First published in 1973, True Detective: A Nathan Heller Novel is author Max Allan Collins' first book in his Nathan Heller series. Since then, he's written 11 more Nathan Heller novels. We're fortunate that it's been reissued as an eBook, as the original and subsequent paperback edition prices have risen.
True Detective is historical fiction, with the fictional private investigator and former Chicago Police Department detective Heller working cases involving real-life historical figures. In fact, nestled among the chapters are pictures of many personalities, clipped from old newspapers or gleaned from dusty archival files.
Collins' book won the 1983 Best Novel Shamus Award from the Private Eye Writers of America.

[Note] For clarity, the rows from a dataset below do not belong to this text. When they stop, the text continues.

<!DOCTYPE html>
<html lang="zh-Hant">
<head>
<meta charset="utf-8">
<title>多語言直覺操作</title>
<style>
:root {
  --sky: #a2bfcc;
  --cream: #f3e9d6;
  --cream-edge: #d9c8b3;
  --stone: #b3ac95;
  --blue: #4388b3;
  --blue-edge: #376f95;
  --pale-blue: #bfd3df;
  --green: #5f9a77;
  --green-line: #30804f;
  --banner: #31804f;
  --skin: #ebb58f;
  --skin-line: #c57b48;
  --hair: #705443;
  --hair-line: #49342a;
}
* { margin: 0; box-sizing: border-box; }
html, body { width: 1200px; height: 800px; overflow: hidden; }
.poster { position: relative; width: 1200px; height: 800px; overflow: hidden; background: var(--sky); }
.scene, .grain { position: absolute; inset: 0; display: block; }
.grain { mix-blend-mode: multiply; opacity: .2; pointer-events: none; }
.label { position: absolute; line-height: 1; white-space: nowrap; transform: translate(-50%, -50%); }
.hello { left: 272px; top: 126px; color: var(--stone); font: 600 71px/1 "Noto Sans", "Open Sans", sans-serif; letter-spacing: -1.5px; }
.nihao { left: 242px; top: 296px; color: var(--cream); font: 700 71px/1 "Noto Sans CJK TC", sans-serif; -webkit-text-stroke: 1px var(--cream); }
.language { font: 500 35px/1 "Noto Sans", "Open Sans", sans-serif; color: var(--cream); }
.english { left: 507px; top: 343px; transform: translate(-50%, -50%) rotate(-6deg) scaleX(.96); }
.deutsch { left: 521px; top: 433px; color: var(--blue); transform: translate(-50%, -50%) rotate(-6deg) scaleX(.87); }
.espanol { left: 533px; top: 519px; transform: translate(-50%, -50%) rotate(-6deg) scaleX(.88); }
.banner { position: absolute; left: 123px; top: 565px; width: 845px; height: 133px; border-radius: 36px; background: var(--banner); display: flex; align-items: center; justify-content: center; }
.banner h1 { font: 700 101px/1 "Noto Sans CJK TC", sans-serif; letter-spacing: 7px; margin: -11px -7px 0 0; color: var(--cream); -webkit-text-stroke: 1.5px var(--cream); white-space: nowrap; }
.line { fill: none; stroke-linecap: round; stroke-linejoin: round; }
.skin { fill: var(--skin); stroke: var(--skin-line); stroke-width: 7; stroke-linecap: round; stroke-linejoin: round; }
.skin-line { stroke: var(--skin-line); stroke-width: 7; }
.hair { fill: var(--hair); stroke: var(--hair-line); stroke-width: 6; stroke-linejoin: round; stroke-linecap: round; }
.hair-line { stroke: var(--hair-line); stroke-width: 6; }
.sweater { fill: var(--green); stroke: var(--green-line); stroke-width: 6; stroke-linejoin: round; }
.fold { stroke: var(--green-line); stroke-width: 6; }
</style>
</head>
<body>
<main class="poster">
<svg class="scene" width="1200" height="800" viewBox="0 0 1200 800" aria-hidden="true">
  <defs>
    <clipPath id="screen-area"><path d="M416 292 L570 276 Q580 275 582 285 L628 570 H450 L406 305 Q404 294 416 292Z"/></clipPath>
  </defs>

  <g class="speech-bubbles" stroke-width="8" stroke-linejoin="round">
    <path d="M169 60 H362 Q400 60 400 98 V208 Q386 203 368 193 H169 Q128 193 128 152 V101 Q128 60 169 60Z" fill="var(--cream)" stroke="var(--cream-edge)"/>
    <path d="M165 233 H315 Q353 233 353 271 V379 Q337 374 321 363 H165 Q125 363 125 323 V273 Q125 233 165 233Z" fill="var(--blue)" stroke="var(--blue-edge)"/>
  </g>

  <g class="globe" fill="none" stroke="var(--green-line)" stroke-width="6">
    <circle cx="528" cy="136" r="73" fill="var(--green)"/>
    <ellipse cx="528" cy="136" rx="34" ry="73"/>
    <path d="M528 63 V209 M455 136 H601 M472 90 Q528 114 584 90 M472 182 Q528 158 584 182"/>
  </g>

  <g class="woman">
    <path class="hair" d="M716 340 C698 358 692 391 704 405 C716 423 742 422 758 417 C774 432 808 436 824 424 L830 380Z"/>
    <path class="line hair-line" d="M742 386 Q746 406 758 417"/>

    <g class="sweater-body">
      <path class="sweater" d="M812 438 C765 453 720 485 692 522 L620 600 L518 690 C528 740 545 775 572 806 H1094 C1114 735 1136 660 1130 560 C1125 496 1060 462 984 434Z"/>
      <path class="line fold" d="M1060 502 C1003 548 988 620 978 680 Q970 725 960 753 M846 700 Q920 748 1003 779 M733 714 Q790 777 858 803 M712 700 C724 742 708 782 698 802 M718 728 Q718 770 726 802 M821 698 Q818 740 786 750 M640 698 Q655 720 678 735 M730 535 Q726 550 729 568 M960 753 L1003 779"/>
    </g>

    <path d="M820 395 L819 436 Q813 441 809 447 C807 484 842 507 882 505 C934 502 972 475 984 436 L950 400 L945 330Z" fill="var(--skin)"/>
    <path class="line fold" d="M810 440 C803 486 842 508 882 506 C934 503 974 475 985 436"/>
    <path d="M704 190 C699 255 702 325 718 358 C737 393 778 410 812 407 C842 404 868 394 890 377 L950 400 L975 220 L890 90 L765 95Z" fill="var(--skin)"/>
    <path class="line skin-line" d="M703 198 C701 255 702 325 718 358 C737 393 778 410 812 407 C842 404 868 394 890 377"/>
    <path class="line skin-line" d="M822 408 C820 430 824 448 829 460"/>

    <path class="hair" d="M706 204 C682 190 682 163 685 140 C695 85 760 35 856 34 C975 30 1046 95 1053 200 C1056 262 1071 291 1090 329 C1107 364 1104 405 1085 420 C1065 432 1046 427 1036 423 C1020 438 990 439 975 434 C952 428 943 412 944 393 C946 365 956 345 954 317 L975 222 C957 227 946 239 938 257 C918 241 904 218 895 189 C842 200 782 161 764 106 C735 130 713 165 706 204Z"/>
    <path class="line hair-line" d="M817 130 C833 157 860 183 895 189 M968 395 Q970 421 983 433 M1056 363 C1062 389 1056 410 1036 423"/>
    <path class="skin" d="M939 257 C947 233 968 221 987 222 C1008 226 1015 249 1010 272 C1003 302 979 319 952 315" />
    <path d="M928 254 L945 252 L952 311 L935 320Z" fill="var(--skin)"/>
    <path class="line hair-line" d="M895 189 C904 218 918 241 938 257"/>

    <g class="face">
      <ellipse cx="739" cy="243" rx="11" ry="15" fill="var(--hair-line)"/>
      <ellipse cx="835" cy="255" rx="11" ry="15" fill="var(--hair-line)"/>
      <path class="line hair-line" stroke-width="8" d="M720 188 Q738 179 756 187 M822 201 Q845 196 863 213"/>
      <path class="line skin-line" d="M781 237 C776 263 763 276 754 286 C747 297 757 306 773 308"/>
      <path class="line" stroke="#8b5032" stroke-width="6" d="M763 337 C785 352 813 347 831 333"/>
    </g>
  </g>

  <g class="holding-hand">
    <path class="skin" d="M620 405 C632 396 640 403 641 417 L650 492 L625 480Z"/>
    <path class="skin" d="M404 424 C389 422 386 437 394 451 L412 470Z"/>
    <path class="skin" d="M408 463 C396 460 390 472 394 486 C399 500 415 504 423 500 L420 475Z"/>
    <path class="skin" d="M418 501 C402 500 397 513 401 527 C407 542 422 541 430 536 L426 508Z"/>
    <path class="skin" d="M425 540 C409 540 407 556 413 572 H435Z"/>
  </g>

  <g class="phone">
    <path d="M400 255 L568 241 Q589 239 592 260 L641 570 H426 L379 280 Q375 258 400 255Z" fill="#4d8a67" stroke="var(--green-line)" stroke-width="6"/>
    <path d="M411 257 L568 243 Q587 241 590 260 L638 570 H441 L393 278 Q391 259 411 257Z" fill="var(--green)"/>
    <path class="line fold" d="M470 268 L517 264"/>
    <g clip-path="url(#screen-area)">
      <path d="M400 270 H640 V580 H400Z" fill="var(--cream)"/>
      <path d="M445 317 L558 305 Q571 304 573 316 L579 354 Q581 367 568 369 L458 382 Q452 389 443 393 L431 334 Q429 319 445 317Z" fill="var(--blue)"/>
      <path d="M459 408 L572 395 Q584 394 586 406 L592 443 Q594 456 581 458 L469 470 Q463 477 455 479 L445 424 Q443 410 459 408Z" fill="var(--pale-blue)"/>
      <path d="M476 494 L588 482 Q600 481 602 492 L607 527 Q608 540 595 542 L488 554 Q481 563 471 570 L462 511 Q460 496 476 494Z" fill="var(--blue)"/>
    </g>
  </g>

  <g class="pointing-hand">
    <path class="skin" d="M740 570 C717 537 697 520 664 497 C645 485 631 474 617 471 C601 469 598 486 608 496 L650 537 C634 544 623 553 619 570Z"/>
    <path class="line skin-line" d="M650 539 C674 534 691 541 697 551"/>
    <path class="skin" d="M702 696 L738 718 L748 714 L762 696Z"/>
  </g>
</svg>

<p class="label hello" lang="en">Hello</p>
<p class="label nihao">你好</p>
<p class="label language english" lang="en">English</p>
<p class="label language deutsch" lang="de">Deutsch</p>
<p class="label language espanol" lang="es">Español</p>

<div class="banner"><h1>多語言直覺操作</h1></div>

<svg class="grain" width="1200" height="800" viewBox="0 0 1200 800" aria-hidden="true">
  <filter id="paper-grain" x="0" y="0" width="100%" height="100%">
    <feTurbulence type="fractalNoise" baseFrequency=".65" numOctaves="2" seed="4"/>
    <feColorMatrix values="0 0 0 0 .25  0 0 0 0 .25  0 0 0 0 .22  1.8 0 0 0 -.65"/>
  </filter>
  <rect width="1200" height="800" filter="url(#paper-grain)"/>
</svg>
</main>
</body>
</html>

I love the story's opening line: "I was off-duty at the time, sitting in a speak on South Clark Street, drinking rum out of a coffee cup." It says so much about 1932 Chicago and introduces us to Nathan Heller early in his career as a cop.
Nate quits the police force when he is tricked into being present at an attempt to kill Frank "The Enforcer" Nitti, Al Capone's cousin and heir to the mob. He opens his own private investigation office and is hired by Al Brown (alias for Al Capone) prevent Nitti from hitting Chicago Mayor Anton J. Cermak ("Ten Percent Tony").

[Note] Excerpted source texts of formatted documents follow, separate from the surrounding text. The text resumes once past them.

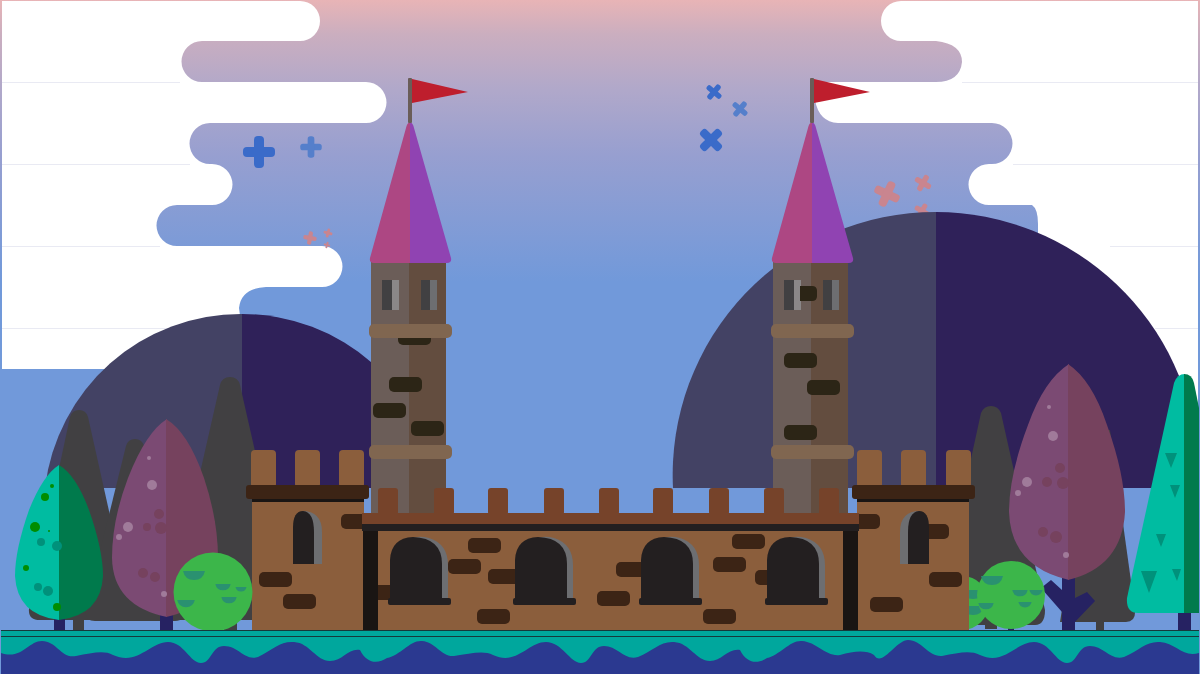
<!DOCTYPE html>
<html lang="en">
<head>
<meta charset="utf-8">
<title>Castle by the water</title>
<style>
:root{
  --sky:#7199da; --cloud:#fff; --hill-lit:#434264; --hill-dark:#2f2159;
  --stone-lit:#6b5d58; --stone-dark:#634d3f; --ledge:#806650; --moss:#2c2516;
  --roof-lit:#ad4783; --roof-dark:#9043b2; --flag:#be1e2d; --pole:#6a5d58;
  --wall:#8b5e3c; --rampart:#76432a; --timber:#3c2415; --ink:#231f20; --pillar:#1a1513; --reveal:#6d6e71;
  --shadow-tree:#414042; --plum-lit:#7b4a73; --plum-dark:#76425e; --plum-spot:#a07b9a;
  --mint:#00bca1; --pine:#007a4c; --bush:#3cb64a; --leaf:#2a9170; --trunk:#262262;
  --water:#00a79d; --deep:#2b3990; --spark:#3a6bc9; --spark-soft:#557fcb; --spark-rose:#c9858f;
}
html,body{margin:0;width:1200px;height:674px;overflow:hidden;background:var(--cloud)}
svg{display:block}
.cloud{fill:var(--cloud)} .hill-lit{fill:var(--hill-lit)} .hill-dark{fill:var(--hill-dark)}
.shadow-tree{fill:var(--shadow-tree)} .trunk{fill:var(--trunk)}
.wall{fill:var(--wall)} .timber{fill:var(--timber)} .rampart{fill:var(--rampart)}
.ink{fill:var(--ink)} .reveal{fill:var(--reveal)} .pillar{fill:var(--pillar)}
.moss{fill:var(--moss)} .ledge{fill:var(--ledge)}
.plum-lit{fill:var(--plum-lit)} .plum-dark{fill:var(--plum-dark)} .plum-spot{fill:var(--plum-spot)}
.mint{fill:var(--mint)} .pine{fill:var(--pine)} .bush{fill:var(--bush)} .leaf{fill:var(--leaf)}
.spark{fill:var(--spark)} .spark-soft{fill:var(--spark-soft)} .spark-rose{fill:var(--spark-rose)}
</style>
</head>
<body>
<svg width="1200" height="674" viewBox="0 0 1200 674" role="img" aria-label="Cartoon castle with two flagged towers, hills, trees and water">
<defs>
  <linearGradient id="dusk" x1="0" y1="0" x2="0" y2="1">
    <stop offset="0" stop-color="#e8b4b6"/>
    <stop offset=".12" stop-color="#cbaebf"/>
    <stop offset=".32" stop-color="#b0a8ca"/>
    <stop offset=".55" stop-color="#979fd0"/>
    <stop offset="1" stop-color="#7199da"/>
  </linearGradient>
  <g id="plus">
    <rect x="-16" y="-5" width="32" height="10" rx="4"/>
    <rect x="-5" y="-16" width="10" height="32" rx="4"/>
  </g>
  <rect id="brick" width="33" height="15" rx="5"/>
  <g id="tower">
    <rect x="371" y="262" width="39" height="252" fill="var(--stone-lit)"/>
    <rect x="409" y="262" width="37" height="252" fill="var(--stone-dark)"/>
    <path fill="var(--roof-lit)" d="M410 122Q407 123 406 128L370 258Q369 263 374 263H410Z"/>
    <path fill="var(--roof-dark)" d="M410 122Q413 123 414 128L451 258Q452 263 447 263H410Z"/>
    <rect x="408" y="78" width="4" height="45" rx="1" fill="var(--pole)"/>
    <path fill="var(--flag)" d="M412 79L468 92L412 103Z"/>
    <path fill="#414042" d="M382 280H392V310H382ZM421 280H430V310H421Z"/>
    <path fill="#8a8788" d="M392 280H399V310H392Z"/>
    <path fill="#6d6e71" d="M430 280H437V310H430Z"/>
  </g>
  <g id="ledges" class="ledge">
    <rect x="369" y="324" width="83" height="14" rx="5"/>
    <rect x="369" y="445" width="83" height="14" rx="5"/>
  </g>
  <g id="arch">
    <path class="reveal" d="M401 543Q414 534 429 538Q448 544 448 565V600H401Z"/>
    <path class="ink" d="M390 600V560Q391 538 413 537Q442 538 442 564V600Z"/>
    <rect class="ink" x="388" y="598" width="63" height="7" rx="2"/>
  </g>
  <g id="keep-window">
    <path class="reveal" d="M302 511Q322 511 322 532V564H302Z"/>
    <path class="ink" d="M293 564V528Q293 511 303 511Q314 512 314 532V564Z"/>
  </g>
  <rect id="merlon" y="488" width="20" height="27" rx="3"/>
  <rect id="keep-merlon" y="450" width="25" height="38" rx="4"/>
  <path id="half-leaf" d="M-11 0H11Q9 9 0 9Q-9 9-11 0Z"/>
</defs>

<g id="sky">
  <rect width="1200" height="674" fill="var(--sky)"/>
  <rect width="1200" height="282" fill="url(#dusk)"/>
  <path class="cloud" d="M2 1H300A20 20 0 0 1 300 41H202A20 20 0 0 0 202 82H366A20 20 0 0 1 366 123H210A20 20 0 0 0 210 164H212A20 20 0 0 1 212 205H177A20 20 0 0 0 177 246H322A20 20 0 0 1 322 287H266Q241 288 239 308L242 330L105 369H2Z"/>
  <path class="cloud" d="M1198 1H901A20 20 0 0 0 901 41H936Q962 44 962 62Q960 82 936 82H815Q810 90 815 100Q819 122 838 123H992A20 20 0 0 1 992 164H989A20 20 0 0 0 989 205H1032Q1038 209 1038 224V300L1180 400L1198 488Z"/>
  <path fill="none" stroke="#e9eaf3" d="M2 82.500H180M2 164.500H190M2 246.500H160M2 328.500H190M962 82.500H1198M1013 164.500H1198M1110 246.500H1198M1155 328.500H1198"/>
</g>

<g id="sparkles">
  <use href="#plus" class="spark" transform="translate(259 152)"/>
  <use href="#plus" class="spark-soft" transform="translate(311 147) scale(.67)"/>
  <use href="#plus" class="spark" transform="translate(714 92) rotate(40) scale(.55)"/>
  <use href="#plus" class="spark-soft" transform="translate(740 109) rotate(40) scale(.55)"/>
  <use href="#plus" class="spark" transform="translate(711 140) rotate(45) scale(.83)"/>
  <use href="#plus" class="spark-rose" transform="translate(887 194) rotate(25) scale(.83)"/>
  <use href="#plus" class="spark-rose" transform="translate(923 183) rotate(30) scale(.55)"/>
  <use href="#plus" class="spark-rose" transform="translate(922 211) rotate(30) scale(.5)"/>
  <use href="#plus" class="spark-rose" transform="translate(310 238) rotate(10) scale(.42)"/>
  <use href="#plus" class="spark-rose" transform="translate(328 233) rotate(15) scale(.28)"/>
  <use href="#plus" class="spark-rose" transform="translate(327 245) rotate(15) scale(.2)"/>
</g>

<g id="hills">
  <path class="hill-lit" d="M242 314A197 197 0 0 0 45 488H242Z"/>
  <path class="hill-dark" d="M242 314A197 197 0 0 1 438 488H242Z"/>
  <path class="hill-lit" d="M936 212A263 263 0 0 0 673 488H936Z"/>
  <path class="hill-dark" d="M936 212A263 263 0 0 1 1198 460V488H936Z"/>
</g>

<g id="shadow-trees" class="shadow-tree">
  <path d="M70 417Q72 410 79 410Q86 410 88 417L130 605Q131 620 120 620H40Q28 620 29 609Z"/>
  <path d="M126 446Q128 439 135 439Q142 439 144 446L185 608Q186 621 175 621H95Q84 621 86 608Z"/>
  <path d="M220 385Q222 377 230 377Q238 377 240 385L290 605Q290 620 280 620H180Q168 620 170 605Z"/>
  <path d="M981 413Q984 406 991 406Q998 406 1001 413L1045 610Q1045 625 1035 625H940V600Z"/>
  <path d="M1090 430H1110L1135 610Q1136 622 1126 622H1060Z"/>
  <rect x="73" y="615" width="11" height="18"/>
  <rect x="224" y="615" width="13" height="20"/>
  <rect x="985" y="615" width="12" height="14"/>
  <rect x="1096" y="615" width="8" height="18"/>
</g>

<g id="left-grove">
  <rect class="trunk" x="160" y="605" width="13" height="27"/>
  <path class="plum-lit" d="M167 419Q146 432 128 478Q112 520 112 558Q113 606 167 617Z"/>
  <path class="plum-dark" d="M166 419Q188 432 204 478Q218 520 218 558Q217 606 166 617Z"/>
  <g class="plum-spot">
    <circle cx="149" cy="458" r="2"/><circle cx="152" cy="485" r="5"/><circle cx="128" cy="527" r="5"/><circle cx="119" cy="537" r="3"/><circle cx="164" cy="594" r="3"/>
  </g>
  <g class="plum-dark">
    <circle cx="159" cy="514" r="5"/><circle cx="147" cy="527" r="4"/><circle cx="161" cy="528" r="6"/><circle cx="143" cy="573" r="5"/><circle cx="155" cy="577" r="5"/>
  </g>
  <rect class="trunk" x="54" y="610" width="11" height="23"/>
  <path class="mint" d="M59 465Q43 475 29 510Q15 550 15 576Q17 615 59 620Z"/>
  <path class="pine" d="M59 465Q76 475 89 510Q103 550 103 576Q101 615 59 620Z"/>
  <g fill="#008d00">
    <circle cx="45" cy="497" r="4"/><circle cx="35" cy="527" r="5"/><circle cx="26" cy="568" r="3"/><circle cx="57" cy="607" r="4"/><circle cx="52" cy="486" r="2"/><circle cx="49" cy="531" r="1"/>
  </g>
  <g fill="#00917b">
    <circle cx="41" cy="542" r="4"/><circle cx="57" cy="546" r="5"/><circle cx="38" cy="587" r="4"/><circle cx="48" cy="591" r="5"/>
  </g>
</g>

<g id="right-grove">
  <path class="trunk" d="M1062 570H1075V598L1087 592L1095 601L1075 622V630H1062V612L1041 588L1051 580L1062 590Z"/>
  <path class="plum-lit" d="M1069 364Q1044 380 1028 425Q1009 475 1009 512Q1011 567 1069 580Z"/>
  <path class="plum-dark" d="M1068 364Q1092 380 1107 425Q1125 475 1125 512Q1122 567 1068 580Z"/>
  <g class="plum-spot">
    <circle cx="1049" cy="407" r="2"/><circle cx="1053" cy="436" r="5"/><circle cx="1027" cy="482" r="5"/><circle cx="1018" cy="493" r="3"/><circle cx="1066" cy="555" r="3"/>
  </g>
  <g class="plum-dark">
    <circle cx="1060" cy="468" r="5"/><circle cx="1047" cy="482" r="5"/><circle cx="1063" cy="483" r="6"/><circle cx="1043" cy="532" r="5"/><circle cx="1056" cy="537" r="6"/>
  </g>
  <rect class="trunk" x="1178" y="610" width="13" height="20"/>
  <path class="mint" d="M1185 374Q1177 374 1174 383L1127 598Q1126 613 1138 613H1185Z"/>
  <path class="pine" d="M1184 374Q1192 374 1194 383L1199 408V613H1184Z"/>
  <path fill="#00917b" d="M1165 453H1177L1171 468ZM1170 485H1180L1175 498ZM1156 534H1166L1161 547ZM1141 571H1157L1149 593ZM1172 569H1181L1177 581Z"/>
  <rect class="trunk" x="962" y="620" width="5" height="14"/>
  <circle class="bush" cx="962" cy="603" r="27"/>
  <use href="#half-leaf" class="leaf" x="973" y="590"/>
  <use href="#half-leaf" class="leaf" x="973" y="606"/>
  <rect class="trunk" x="1008" y="620" width="6" height="14"/>
  <circle class="bush" cx="1011" cy="595" r="34"/>
  <g class="leaf">
    <use href="#half-leaf" transform="translate(992 576)"/>
    <use href="#half-leaf" transform="translate(1020 590) scale(.7)"/>
    <use href="#half-leaf" transform="translate(1036 590) scale(.6)"/>
    <use href="#half-leaf" transform="translate(1025 602) scale(.6)"/>
    <use href="#half-leaf" transform="translate(986 603) scale(.7)"/>
  </g>
</g>

<g id="left-tower">
  <use href="#tower"/>
  <g class="moss">
    <use href="#brick" x="398" y="330"/><use href="#brick" x="389" y="377"/>
    <use href="#brick" x="373" y="403"/><use href="#brick" x="411" y="421"/>
  </g>
  <use href="#ledges"/>
</g>
<g id="right-tower">
  <use href="#tower" x="402"/>
  <g class="moss">
    <path d="M800 286H812Q817 286 817 291V296Q817 301 812 301H800Z"/>
    <use href="#brick" x="784" y="353"/><use href="#brick" x="807" y="380"/><use href="#brick" x="784" y="425"/>
  </g>
  <use href="#ledges" x="402"/>
</g>

<g id="left-keep">
  <g class="wall">
    <use href="#keep-merlon" x="251"/><use href="#keep-merlon" x="295"/><use href="#keep-merlon" x="339"/>
    <rect x="252" y="497" width="112" height="133"/>
  </g>
  <rect class="pillar" x="252" y="497" width="112" height="5"/>
  <use href="#keep-window"/>
  <g class="timber">
    <use href="#brick" x="341" y="514"/><use href="#brick" x="259" y="572"/><use href="#brick" x="283" y="594"/>
  </g>
</g>
<g id="right-keep">
  <g class="wall">
    <use href="#keep-merlon" x="857"/><use href="#keep-merlon" x="901"/><use href="#keep-merlon" x="946"/>
    <rect x="857" y="497" width="112" height="133"/>
  </g>
  <rect class="pillar" x="857" y="497" width="112" height="5"/>
  <g class="timber">
    <use href="#brick" x="847" y="514"/><use href="#brick" x="916" y="524"/>
    <use href="#brick" x="929" y="572"/><use href="#brick" x="870" y="597"/>
  </g>
  <use href="#keep-window" transform="translate(1222 0) scale(-1 1)"/>
</g>

<g id="curtain-wall">
  <rect class="wall" x="363" y="525" width="495" height="105"/>
  <g class="timber">
    <use href="#brick" x="468" y="538"/><use href="#brick" x="448" y="559"/><use href="#brick" x="488" y="569"/>
    <use href="#brick" x="477" y="609"/><use href="#brick" x="372" y="585"/><use href="#brick" x="616" y="562"/>
    <use href="#brick" x="597" y="591"/><use href="#brick" x="732" y="534"/><use href="#brick" x="713" y="557"/>
    <use href="#brick" x="755" y="570"/><use href="#brick" x="703" y="609"/>
  </g>
  <use href="#arch"/><use href="#arch" x="125"/><use href="#arch" x="251"/><use href="#arch" x="377"/>
  <g class="rampart">
    <use href="#merlon" x="378"/><use href="#merlon" x="434"/><use href="#merlon" x="488"/>
    <use href="#merlon" x="544"/><use href="#merlon" x="599"/><use href="#merlon" x="653"/>
    <use href="#merlon" x="709"/><use href="#merlon" x="764"/><use href="#merlon" x="819"/>
    <rect x="362" y="513" width="497" height="12"/>
  </g>
  <rect class="ink" x="362" y="524" width="497" height="7"/>
  <rect class="pillar" x="363" y="531" width="15" height="99"/>
  <rect class="pillar" x="843" y="531" width="15" height="99"/>
  <rect class="timber" x="246" y="485" width="123" height="14" rx="3"/>
  <rect class="timber" x="852" y="485" width="123" height="14" rx="3"/>
</g>

<g id="front-bush">
  <rect class="trunk" x="210" y="620" width="7" height="18"/>
  <circle class="bush" cx="213" cy="592" r="39.500"/>
  <g class="leaf">
    <use href="#half-leaf" transform="translate(194 571)"/>
    <use href="#half-leaf" transform="translate(223 584) scale(.7)"/>
    <use href="#half-leaf" transform="translate(241 587) scale(.5)"/>
    <use href="#half-leaf" transform="translate(229 597) scale(.7)"/>
    <use href="#half-leaf" transform="translate(186 600) scale(.8)"/>
  </g>
</g>

<g id="water">
  <rect x="1" y="630" width="1198" height="44" fill="var(--water)"/>
  <path fill="none" stroke="#16393b" d="M1 630.500H1199M1 636.500H1199"/>
  <path fill="var(--deep)" d="M1 653C22 660 28 641 42 641C57 641 61 659 76 656C92 653 104 650 113 655C138 666 150 642 168 642C184 642 190 663 201 663C212 663 211 646 224 646C239 646 244 661 258 657C274 649 280 641 294 642C310 643 316 661 330 661C343 661 348 648 360 650C367 664 378 664 387 658C401 655 410 640 422 641C436 642 441 657 454 656C470 654 483 650 493 655C517 666 528 642 546 642C562 642 570 663 581 663C592 663 591 646 604 646C618 646 624 661 638 657C653 651 660 641 674 642C690 643 696 661 710 661C722 661 728 648 740 650C747 664 758 664 767 658C780 655 790 640 802 641C817 642 826 657 840 655C854 651 866 650 874 655C882 668 896 640 908 640C922 640 928 657 942 656C958 653 970 650 980 655C1004 666 1016 642 1034 642C1050 642 1056 663 1067 663C1078 663 1077 646 1090 646C1104 646 1110 661 1124 657C1140 650 1146 641 1160 642C1176 643 1183 658 1199 653V674H1 Z"/>
</g>
</svg>
</body>
</html>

The assigned hit man is the same one who killed Alfred "Jake" Lingle, a dirty reporter for the Chicago Tribune, and got away because Nate played the game and helped finger the wrong man when he was just a traffic cop, many years ago.
In what appears to be an unrelated case, Mary Ann Beame, a beautiful woman in the black dress (the stereotypical PI client) hires him to find her lost fraternal twin brother, Jimmy. They quickly become lovers, and take a side trip to her hometown of Davenport, Iowa, where Nate does research on her brother. It turns out that Jimmy was involved in gangland activities more than they thought.
Everything comes to a head at the 1933 Chicago World's Fair – “A Century of Progress” – a celebration seen from an "other angle" point of view as to its raison d’etre.
Historical characters make their appearance in True Detective: Edward "Ted" Newberry, Capone’s competitor on Chicago’s Southside; Barney Ross, one of greatest professional prizefighters of the time, top lightweight contender; Gen. Charles G. Dawes, former United States vice president and Chicago banker; Eliot Ness, yes THAT Eliot Ness; and actor George Raft, in town doing personal appearances publicizing "Undercover Man."
True Detective: A Nathan Heller Novel had me from the opening paragraph and didn’t let loose until the “what they did afterwards” conclusion. It’s gripping reading and evokes images of a famous bygone era in United States history.
I’ve already purchased the second Nate Heller novel; it’s on my bookshelf waiting its turn.
Max Allan Collins
AmazonEncore (Paperback, $14.95 list; Kindle edition $4.50)